Extracted records
* * * * *
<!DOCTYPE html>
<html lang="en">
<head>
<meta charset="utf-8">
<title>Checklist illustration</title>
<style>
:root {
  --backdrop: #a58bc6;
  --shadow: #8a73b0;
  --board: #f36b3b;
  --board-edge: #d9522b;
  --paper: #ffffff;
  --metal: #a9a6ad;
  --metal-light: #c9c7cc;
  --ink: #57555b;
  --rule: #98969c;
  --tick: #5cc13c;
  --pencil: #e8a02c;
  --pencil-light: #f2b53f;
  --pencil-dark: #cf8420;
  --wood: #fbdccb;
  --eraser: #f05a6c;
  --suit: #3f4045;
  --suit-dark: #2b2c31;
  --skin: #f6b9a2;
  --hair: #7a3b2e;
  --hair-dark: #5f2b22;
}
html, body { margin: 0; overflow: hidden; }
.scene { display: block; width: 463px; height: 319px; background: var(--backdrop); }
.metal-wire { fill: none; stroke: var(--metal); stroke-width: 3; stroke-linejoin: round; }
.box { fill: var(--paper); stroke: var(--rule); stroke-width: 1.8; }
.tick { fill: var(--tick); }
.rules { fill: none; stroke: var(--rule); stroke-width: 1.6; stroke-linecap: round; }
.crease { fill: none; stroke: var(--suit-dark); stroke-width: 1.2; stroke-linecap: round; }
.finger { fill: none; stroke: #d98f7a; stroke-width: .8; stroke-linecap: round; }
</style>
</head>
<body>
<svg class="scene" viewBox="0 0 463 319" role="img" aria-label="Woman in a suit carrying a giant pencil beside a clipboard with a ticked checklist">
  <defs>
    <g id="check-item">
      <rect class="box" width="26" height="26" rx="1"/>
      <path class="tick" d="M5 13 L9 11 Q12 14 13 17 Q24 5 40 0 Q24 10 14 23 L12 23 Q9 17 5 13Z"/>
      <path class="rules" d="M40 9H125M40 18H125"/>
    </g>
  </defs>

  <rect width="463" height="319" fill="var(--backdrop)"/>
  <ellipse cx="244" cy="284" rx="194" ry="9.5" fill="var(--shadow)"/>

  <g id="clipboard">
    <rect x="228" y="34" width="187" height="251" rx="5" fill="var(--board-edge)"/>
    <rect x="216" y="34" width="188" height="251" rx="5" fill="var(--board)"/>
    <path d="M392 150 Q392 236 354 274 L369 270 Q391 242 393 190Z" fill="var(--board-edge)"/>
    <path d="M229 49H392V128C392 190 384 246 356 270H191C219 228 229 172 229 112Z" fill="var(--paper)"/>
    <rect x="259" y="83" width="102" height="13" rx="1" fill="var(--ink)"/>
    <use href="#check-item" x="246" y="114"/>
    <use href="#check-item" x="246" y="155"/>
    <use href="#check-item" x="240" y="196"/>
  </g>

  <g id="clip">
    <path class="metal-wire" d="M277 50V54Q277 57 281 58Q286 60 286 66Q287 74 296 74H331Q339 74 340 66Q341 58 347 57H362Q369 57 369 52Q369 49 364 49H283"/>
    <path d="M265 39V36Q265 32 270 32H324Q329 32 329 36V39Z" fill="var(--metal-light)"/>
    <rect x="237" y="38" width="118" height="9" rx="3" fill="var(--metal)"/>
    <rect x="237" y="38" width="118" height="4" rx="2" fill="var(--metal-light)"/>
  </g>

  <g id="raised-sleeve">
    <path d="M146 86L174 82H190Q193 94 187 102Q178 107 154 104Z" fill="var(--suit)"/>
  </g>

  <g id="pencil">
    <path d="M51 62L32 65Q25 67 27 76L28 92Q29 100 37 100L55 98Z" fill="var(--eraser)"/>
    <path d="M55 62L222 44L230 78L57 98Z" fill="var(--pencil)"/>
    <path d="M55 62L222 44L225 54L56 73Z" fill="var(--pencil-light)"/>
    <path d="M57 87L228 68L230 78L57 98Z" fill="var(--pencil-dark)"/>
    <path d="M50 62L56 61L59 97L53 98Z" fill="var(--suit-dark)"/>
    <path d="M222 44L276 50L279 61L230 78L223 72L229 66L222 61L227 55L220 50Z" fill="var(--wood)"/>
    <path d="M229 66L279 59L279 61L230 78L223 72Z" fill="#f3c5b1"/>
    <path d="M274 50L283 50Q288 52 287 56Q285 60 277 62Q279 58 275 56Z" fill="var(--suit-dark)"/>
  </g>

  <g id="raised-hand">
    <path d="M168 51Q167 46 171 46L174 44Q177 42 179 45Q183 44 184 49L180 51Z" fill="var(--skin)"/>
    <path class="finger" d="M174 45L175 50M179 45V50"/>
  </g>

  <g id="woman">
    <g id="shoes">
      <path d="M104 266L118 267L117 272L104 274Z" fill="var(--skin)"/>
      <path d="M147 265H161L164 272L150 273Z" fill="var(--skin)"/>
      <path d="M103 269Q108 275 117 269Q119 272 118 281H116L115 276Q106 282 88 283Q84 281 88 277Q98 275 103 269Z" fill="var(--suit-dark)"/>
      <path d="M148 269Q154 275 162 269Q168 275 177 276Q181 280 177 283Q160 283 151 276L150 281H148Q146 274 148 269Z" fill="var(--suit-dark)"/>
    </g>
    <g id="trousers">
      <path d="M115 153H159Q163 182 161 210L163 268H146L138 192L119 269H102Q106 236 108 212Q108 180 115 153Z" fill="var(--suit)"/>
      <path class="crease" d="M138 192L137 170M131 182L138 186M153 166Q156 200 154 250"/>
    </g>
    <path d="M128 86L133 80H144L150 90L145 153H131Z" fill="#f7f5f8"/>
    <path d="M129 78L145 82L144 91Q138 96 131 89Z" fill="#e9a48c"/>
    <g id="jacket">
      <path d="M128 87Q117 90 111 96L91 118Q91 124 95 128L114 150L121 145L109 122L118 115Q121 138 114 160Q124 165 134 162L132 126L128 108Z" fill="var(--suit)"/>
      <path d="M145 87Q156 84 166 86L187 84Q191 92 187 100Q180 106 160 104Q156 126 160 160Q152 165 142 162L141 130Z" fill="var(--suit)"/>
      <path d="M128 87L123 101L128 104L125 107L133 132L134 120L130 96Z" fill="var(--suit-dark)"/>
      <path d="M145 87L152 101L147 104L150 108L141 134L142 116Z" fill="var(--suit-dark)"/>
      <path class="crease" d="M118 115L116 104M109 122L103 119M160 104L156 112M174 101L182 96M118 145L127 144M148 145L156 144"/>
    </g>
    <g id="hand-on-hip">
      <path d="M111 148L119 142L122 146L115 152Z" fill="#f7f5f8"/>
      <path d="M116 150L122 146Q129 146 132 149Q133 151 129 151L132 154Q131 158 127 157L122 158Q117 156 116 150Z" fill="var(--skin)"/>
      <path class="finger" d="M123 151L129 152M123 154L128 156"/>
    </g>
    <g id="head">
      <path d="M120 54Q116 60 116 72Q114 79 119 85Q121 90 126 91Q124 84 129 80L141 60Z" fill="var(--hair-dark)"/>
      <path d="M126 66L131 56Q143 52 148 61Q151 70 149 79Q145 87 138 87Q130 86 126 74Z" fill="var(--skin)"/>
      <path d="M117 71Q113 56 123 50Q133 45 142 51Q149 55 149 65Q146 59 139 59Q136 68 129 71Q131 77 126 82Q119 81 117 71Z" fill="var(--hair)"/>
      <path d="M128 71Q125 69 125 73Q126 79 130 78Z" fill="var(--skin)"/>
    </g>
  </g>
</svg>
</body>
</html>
* * * * *
== Exercise ==
Would you copy out exactly the lines above that start at the one containing "--pencil: #e8a02c;" and end at the one containing "0; overflow: hidden;", inclusive?

== Solved exercise ==
  --pencil: #e8a02c;
  --pencil-light: #f2b53f;
  --pencil-dark: #cf8420;
  --wood: #fbdccb;
  --eraser: #f05a6c;
  --suit: #3f4045;
  --suit-dark: #2b2c31;
  --skin: #f6b9a2;
  --hair: #7a3b2e;
  --hair-dark: #5f2b22;
}
html, body { margin: 0; overflow: hidden; }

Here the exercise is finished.